A nearly dead breed of predominately American cars that have the primary focus of being relatively inexpensive considering their high performance. This is achieved by ignoring most comfort oriented features seen in similarly priced cars.
They were most popular in their golden age - the 50s through the early 70s - up until the energy crisis. During that time, advances in suspension, brakes, tires, and frame consistency/rigidity had not yet been made, making the cars notorious for their rough ride, poor handling, and ineffective brakes which were made more dangerous by their high acceleration and top speed. For this reason, muscle cars have the stereotype of only being effective at straight line performance, but the few remaining muscle cars have proven otherwise.
The boom of the 90s saw a bit of resurgence with American muscle cars and even some foreign competitors, but their impracticality has kept them from being at the forefront of the public eye's desire or automakers' concerns.
The 1968 GTX Roadrunner with a 426 cubic inch engine had 425hp and 490lb-ft, was capable of a quarter mile in 13.4 seconds - a feat rarely obtained by today's cars. It had upgraded handling and other essentials, but had a spartan interior, even lacking carpets.

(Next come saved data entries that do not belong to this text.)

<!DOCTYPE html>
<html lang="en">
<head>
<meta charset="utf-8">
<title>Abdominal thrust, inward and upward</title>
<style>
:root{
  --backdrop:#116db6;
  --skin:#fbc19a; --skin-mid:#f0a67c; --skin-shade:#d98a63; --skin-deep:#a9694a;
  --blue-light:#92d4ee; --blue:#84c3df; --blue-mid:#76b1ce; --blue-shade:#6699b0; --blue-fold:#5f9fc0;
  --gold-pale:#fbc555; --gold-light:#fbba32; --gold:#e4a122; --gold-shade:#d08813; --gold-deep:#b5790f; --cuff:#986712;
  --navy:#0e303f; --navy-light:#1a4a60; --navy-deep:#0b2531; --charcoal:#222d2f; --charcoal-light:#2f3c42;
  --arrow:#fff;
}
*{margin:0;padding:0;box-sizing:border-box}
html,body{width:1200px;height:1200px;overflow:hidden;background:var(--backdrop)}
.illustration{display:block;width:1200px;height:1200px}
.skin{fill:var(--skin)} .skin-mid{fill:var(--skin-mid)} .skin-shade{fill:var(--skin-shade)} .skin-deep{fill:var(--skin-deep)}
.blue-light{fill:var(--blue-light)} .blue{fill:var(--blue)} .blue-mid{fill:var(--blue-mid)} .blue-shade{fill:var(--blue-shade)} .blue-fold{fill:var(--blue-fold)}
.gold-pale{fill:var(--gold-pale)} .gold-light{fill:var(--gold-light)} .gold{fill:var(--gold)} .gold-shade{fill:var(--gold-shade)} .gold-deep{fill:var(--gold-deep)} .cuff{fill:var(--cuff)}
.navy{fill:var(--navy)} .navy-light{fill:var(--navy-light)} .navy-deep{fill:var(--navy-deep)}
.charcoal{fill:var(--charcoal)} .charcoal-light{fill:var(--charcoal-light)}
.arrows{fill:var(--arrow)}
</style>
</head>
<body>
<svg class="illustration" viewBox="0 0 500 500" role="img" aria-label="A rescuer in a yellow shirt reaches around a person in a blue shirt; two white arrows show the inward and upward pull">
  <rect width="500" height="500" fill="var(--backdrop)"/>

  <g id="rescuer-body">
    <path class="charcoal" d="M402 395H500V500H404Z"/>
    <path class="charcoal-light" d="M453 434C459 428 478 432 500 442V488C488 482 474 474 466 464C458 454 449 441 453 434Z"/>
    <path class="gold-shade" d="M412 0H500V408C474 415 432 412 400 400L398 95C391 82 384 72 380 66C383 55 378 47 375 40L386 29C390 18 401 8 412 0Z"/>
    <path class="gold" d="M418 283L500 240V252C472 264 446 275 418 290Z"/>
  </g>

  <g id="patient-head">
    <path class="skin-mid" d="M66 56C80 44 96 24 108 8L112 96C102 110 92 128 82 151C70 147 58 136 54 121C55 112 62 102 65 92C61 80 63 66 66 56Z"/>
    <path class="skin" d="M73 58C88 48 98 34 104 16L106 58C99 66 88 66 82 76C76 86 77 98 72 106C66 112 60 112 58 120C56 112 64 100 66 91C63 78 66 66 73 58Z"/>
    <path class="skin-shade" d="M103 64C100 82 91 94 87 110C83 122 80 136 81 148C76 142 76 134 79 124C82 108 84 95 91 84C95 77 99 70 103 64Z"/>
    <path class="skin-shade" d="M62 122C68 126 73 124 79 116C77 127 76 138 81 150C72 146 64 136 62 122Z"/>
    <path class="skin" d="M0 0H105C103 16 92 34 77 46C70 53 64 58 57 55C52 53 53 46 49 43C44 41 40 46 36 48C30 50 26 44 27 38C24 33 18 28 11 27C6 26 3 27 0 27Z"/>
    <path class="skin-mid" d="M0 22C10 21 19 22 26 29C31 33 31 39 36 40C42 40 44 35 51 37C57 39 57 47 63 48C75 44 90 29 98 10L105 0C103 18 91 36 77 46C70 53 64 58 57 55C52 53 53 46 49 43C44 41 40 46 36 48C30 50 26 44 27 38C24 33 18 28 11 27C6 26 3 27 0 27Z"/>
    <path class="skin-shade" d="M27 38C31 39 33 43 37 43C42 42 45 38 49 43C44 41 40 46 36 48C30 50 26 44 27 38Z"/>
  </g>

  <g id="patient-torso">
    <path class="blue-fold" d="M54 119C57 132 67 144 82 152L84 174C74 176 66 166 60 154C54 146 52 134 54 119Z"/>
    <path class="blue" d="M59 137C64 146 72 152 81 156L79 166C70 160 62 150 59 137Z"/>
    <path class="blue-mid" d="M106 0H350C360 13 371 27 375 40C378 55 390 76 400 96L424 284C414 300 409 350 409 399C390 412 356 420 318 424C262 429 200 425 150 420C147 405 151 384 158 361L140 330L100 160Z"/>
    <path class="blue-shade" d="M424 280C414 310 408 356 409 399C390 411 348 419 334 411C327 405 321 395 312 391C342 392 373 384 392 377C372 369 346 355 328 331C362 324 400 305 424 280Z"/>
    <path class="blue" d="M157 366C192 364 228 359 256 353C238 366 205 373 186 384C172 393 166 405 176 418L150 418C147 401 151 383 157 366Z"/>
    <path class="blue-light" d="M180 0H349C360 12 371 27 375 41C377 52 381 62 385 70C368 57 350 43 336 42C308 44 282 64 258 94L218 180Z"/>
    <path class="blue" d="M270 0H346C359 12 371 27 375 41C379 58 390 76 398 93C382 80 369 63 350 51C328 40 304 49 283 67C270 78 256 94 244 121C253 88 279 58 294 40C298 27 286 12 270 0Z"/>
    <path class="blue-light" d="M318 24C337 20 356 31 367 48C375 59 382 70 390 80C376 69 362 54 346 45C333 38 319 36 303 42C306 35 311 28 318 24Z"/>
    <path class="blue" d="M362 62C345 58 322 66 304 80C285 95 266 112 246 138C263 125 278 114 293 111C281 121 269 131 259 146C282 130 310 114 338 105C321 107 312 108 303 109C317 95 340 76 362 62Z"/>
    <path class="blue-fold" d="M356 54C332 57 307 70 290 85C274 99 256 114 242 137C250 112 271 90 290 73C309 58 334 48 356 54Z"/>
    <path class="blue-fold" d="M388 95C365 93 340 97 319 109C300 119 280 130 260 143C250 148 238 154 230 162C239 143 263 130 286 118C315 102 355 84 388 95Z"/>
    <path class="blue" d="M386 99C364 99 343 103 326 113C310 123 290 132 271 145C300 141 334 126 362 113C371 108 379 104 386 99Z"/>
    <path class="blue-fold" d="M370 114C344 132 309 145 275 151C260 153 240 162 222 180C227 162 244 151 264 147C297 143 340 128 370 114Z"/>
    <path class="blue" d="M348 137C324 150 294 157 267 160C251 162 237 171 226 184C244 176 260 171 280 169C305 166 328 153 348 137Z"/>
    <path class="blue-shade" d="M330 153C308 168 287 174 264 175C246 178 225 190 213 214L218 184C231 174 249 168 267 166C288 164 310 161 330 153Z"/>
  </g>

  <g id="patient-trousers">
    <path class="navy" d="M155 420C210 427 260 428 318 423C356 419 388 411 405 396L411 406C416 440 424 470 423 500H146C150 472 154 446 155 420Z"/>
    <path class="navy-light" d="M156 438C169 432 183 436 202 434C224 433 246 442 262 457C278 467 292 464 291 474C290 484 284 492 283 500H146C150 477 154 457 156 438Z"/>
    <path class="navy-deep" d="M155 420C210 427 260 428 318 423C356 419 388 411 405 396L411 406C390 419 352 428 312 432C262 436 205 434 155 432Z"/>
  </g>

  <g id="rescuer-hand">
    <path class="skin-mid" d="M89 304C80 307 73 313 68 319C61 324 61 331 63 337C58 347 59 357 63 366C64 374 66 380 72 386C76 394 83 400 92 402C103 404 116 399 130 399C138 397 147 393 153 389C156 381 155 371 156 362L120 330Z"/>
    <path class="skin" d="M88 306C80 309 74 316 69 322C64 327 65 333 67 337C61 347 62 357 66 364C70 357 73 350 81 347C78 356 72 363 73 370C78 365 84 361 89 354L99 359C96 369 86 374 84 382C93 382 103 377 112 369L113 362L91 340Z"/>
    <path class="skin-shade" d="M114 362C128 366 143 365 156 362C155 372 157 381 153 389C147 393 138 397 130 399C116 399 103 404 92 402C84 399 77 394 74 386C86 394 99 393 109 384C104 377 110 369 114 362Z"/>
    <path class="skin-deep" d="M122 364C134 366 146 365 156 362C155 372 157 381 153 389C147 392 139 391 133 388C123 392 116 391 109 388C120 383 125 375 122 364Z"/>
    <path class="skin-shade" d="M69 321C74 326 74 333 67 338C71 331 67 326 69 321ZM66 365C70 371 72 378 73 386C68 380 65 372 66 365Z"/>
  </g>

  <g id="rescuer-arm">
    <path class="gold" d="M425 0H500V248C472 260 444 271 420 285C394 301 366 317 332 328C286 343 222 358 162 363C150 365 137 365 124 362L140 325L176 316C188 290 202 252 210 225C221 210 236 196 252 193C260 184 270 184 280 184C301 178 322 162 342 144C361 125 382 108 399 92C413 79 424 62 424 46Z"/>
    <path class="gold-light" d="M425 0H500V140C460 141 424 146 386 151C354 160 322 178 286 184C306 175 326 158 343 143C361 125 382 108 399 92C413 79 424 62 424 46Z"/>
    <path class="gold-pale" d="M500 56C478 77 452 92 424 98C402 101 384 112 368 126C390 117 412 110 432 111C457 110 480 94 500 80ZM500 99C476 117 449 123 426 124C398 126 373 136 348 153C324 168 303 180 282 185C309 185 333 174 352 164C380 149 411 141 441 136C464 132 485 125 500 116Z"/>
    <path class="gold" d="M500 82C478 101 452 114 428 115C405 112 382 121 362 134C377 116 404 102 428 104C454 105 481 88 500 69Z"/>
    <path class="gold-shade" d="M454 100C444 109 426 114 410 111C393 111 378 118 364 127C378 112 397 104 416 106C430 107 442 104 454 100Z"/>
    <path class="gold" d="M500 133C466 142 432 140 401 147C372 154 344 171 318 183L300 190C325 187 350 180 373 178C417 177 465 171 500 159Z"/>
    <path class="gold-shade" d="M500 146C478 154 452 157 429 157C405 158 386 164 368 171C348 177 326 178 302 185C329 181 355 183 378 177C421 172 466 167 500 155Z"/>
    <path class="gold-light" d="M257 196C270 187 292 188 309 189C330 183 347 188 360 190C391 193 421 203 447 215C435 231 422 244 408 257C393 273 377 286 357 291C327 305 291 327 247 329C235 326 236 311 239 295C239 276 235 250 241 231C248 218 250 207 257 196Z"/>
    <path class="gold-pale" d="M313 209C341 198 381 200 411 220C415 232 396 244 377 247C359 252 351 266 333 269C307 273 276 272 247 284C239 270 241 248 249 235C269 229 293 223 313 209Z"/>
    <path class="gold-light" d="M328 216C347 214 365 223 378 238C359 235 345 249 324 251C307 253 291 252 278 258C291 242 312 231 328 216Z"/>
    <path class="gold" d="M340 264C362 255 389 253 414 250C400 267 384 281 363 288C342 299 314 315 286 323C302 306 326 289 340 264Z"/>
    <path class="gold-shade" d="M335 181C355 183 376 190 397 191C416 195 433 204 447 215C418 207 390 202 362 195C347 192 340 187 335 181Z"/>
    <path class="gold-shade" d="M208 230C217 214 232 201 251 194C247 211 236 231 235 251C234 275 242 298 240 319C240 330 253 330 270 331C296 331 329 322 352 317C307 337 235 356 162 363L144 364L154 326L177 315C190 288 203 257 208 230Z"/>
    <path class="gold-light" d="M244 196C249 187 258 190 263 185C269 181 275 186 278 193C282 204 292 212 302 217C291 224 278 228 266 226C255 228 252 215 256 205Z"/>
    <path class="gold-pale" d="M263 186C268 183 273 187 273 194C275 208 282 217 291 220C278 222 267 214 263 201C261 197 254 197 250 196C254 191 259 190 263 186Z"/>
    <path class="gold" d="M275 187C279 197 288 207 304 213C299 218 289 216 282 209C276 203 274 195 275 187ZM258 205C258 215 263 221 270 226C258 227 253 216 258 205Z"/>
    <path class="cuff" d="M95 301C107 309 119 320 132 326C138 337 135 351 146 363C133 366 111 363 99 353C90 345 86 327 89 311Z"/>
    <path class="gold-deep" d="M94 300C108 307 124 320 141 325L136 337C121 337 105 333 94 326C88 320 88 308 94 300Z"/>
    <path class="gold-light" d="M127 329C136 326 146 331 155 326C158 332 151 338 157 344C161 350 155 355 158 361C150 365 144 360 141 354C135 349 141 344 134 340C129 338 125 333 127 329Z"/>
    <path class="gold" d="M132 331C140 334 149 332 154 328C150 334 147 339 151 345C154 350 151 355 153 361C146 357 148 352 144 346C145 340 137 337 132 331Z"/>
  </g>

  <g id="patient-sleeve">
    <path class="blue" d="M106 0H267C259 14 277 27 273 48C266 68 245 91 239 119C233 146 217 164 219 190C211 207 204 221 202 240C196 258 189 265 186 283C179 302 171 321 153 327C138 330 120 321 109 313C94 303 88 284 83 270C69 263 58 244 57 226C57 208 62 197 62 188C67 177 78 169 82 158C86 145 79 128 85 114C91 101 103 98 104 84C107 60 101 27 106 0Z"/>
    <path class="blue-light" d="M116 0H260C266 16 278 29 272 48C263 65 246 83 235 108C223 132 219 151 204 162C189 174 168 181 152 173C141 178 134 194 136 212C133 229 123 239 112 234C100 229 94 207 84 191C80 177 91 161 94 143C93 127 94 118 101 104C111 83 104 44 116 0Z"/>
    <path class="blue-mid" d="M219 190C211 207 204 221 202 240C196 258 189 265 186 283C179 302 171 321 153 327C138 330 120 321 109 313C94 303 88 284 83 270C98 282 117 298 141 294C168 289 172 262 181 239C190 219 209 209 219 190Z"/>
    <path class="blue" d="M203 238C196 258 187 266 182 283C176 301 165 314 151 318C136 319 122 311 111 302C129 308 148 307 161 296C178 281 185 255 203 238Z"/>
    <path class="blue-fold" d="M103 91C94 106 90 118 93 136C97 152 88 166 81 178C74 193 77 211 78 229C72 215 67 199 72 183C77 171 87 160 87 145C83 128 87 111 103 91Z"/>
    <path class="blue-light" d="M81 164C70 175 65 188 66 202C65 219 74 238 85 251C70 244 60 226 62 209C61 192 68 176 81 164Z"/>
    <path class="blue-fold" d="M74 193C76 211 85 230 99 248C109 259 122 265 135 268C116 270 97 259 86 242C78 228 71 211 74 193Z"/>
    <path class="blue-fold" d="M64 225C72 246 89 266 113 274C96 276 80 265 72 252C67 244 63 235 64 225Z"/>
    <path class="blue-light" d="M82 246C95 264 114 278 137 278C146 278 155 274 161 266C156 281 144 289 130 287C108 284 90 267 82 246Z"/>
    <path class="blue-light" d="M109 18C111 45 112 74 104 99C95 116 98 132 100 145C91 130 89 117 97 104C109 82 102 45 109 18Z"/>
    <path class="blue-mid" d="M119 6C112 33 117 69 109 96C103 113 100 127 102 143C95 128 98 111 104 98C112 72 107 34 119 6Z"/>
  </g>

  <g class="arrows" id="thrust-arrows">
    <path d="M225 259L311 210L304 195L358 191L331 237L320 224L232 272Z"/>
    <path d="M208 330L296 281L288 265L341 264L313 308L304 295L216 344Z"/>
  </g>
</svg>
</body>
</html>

The 2002 Camaro SS had handling that rivaled and acceleration that beat nearly every car costing under $60,000. It even got 28mpg on the highway thanks to its high torque and six speed transmission. But it was 2-doors only, had mediocre leg room in both front and back, and sub par creature comforts considering that it cost over $30,000.
Modern day examples of foreign attempts at the single-minded goal of a car with high performance above all else (muscle cars) are include the: Subaru WRX STi, Mitsubishi Lancer Evolution, Nissan 350z, Honda S2000, and Toyota Supra.